The provision of professional snow and ice management services has always been a challenging proposition. The past few years have thrown a few curveballs at us and made this even more difficult. There are four main areas that have become exceptionally demanding. These are insurance and related liability issues, vehicles and equipment, the supply of salt, and finally the available labour pool.

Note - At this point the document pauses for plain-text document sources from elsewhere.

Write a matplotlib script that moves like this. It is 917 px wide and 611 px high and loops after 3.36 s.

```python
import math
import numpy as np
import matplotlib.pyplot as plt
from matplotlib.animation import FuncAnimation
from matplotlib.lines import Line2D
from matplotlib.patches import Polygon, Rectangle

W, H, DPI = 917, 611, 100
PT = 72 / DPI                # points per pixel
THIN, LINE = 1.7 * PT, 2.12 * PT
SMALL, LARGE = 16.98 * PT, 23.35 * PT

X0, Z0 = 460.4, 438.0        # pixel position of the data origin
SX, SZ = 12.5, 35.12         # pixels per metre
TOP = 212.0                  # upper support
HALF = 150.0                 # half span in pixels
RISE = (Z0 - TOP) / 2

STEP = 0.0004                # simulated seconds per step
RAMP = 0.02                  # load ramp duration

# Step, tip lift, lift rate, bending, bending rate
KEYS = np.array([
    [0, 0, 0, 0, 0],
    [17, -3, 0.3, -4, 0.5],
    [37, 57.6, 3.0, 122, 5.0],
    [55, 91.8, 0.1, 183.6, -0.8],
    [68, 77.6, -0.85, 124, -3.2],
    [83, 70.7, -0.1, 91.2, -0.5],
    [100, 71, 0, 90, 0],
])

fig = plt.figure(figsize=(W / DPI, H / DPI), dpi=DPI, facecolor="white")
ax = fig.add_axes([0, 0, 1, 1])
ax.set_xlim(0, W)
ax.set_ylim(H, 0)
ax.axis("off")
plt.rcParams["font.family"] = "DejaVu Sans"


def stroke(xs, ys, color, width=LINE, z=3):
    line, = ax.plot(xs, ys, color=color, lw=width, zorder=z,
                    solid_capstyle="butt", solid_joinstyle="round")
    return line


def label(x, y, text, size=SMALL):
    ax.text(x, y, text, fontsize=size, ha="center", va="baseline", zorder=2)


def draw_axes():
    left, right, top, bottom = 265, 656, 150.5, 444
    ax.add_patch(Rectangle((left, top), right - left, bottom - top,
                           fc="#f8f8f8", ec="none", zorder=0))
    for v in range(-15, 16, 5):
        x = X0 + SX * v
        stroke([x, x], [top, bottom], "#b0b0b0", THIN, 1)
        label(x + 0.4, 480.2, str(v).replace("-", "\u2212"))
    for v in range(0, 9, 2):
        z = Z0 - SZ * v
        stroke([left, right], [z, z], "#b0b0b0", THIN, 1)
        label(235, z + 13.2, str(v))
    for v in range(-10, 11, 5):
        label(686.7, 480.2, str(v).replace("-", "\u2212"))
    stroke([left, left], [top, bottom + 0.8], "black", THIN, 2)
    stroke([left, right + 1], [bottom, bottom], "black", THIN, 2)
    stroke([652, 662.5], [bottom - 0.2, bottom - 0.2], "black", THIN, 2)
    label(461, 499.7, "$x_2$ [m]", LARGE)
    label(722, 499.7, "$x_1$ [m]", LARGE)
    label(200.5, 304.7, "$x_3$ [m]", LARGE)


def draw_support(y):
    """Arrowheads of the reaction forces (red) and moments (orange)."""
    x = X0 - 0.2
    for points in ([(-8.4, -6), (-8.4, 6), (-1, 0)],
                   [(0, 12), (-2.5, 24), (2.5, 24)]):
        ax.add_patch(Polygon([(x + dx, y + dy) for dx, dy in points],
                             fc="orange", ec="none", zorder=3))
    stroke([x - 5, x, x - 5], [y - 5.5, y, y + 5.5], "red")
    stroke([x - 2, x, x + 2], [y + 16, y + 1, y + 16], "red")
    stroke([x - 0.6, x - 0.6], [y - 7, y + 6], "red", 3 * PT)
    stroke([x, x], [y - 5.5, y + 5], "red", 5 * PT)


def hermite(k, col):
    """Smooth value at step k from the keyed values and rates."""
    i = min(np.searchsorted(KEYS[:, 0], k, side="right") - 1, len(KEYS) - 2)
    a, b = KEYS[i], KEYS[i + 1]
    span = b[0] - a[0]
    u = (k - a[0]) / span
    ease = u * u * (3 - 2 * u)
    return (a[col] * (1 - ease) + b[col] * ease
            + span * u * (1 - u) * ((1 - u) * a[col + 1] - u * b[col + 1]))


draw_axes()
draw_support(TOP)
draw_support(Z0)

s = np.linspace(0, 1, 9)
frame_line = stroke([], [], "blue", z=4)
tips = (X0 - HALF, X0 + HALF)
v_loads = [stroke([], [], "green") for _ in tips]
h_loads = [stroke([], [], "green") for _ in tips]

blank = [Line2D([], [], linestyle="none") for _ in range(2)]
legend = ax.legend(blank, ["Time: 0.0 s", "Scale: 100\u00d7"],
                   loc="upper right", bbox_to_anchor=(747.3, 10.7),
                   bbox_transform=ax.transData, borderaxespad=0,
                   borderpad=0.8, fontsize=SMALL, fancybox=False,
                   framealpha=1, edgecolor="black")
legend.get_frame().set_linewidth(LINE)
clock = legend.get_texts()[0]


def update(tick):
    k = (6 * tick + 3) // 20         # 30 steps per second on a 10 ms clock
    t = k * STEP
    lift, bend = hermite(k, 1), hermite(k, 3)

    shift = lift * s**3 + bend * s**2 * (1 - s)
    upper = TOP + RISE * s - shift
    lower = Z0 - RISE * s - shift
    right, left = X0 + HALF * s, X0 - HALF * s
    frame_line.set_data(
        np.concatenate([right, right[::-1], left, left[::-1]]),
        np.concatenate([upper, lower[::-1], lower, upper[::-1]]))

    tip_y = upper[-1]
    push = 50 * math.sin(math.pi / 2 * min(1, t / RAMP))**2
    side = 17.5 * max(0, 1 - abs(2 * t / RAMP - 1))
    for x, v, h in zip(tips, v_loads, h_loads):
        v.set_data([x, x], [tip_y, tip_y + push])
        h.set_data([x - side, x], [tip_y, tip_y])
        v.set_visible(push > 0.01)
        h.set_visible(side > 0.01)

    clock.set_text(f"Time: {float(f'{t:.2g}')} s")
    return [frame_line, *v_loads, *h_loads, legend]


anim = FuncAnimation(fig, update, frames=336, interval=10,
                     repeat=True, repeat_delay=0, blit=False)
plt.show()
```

In recent years, personal injury lawyers have found the snow industry to be a very lucrative, soft target. Their marketing is everywhere. The Homeowners and Occupiers Act requires that property owners and their hired contractors make reasonable efforts to keep properties safe. In actual fact, the standard is often perfection, and even when perfection is achieved (contracts followed perfectly, verifiable third-party documentation, GPS, trained staff and well-maintained equipment, etc), there will still be a payout settlement of some sort, even for frivolous claims. Insurance companies take a short-term stance on this and prefer to make a settlement rather than incur the costs of a trial and potentially larger loss. But in the long term, this behaviour is essentially being rewarded, and claims actually seem to be increasing at an accelerated pace. The end result is that our industry continues to be targeted, and insurance premiums and deductibles are rapidly increasing to cover the costs of claim payouts. Deductibles of $50,000 per claim are becoming standard. All contractors are experiencing a rapid rate and deductible hikes, and an increasing number can’t acquire coverage at all. This is a major crisis that will ultimately require legislation to control.
The past three years have seen major production shortfalls in domestic salt mines. This resulted in an emergency influx of foreign-produced salt (Egypt, Morocco, Chile, etc) to fill the void. While the quality was generally acceptable, the cost of shipping and storage led to wild price increases, doubling the cost in many cases. It appears the domestic mines are back on track this year which should lead to supply and price stability. It remains to be seen if there will be a decrease in pricing, or simply a plateauing.
Although highly mechanized, snow companies depend on reliable people to operate equipment and provide hand shoveling and de-icing services. Over the past few years, as our economy really grew, there was increasing competition for personnel in all industries. Snow is a tough industry-we require 24/7 availability, and the ability to work in challenging conditions sometimes on very short notice. With other options, people gravitated to more predictable, stable jobs. The snow industry has countered by dramatically increasing wages, and also providing standby pay. This is a new development and is driving up costs to provide service.
There have been many factory shutdowns and supply chain interruptions around the world over the past few months. With our global economy, faraway disruptions can have an impact close to home. Even production decisions made months ago, during the heat of the pandemic are still having an effect today. The end result is that wait times for trucks and equipment are much longer than normal. Contractors looking to add equipment, or replace aging gear need to act quickly to ensure preparedness for the first storm. At MPS, we placed orders and acquired new equipment as early as May. Early for a normal season, but based on information from colleagues who are now having trouble sourcing equipment, we’re sure glad we did!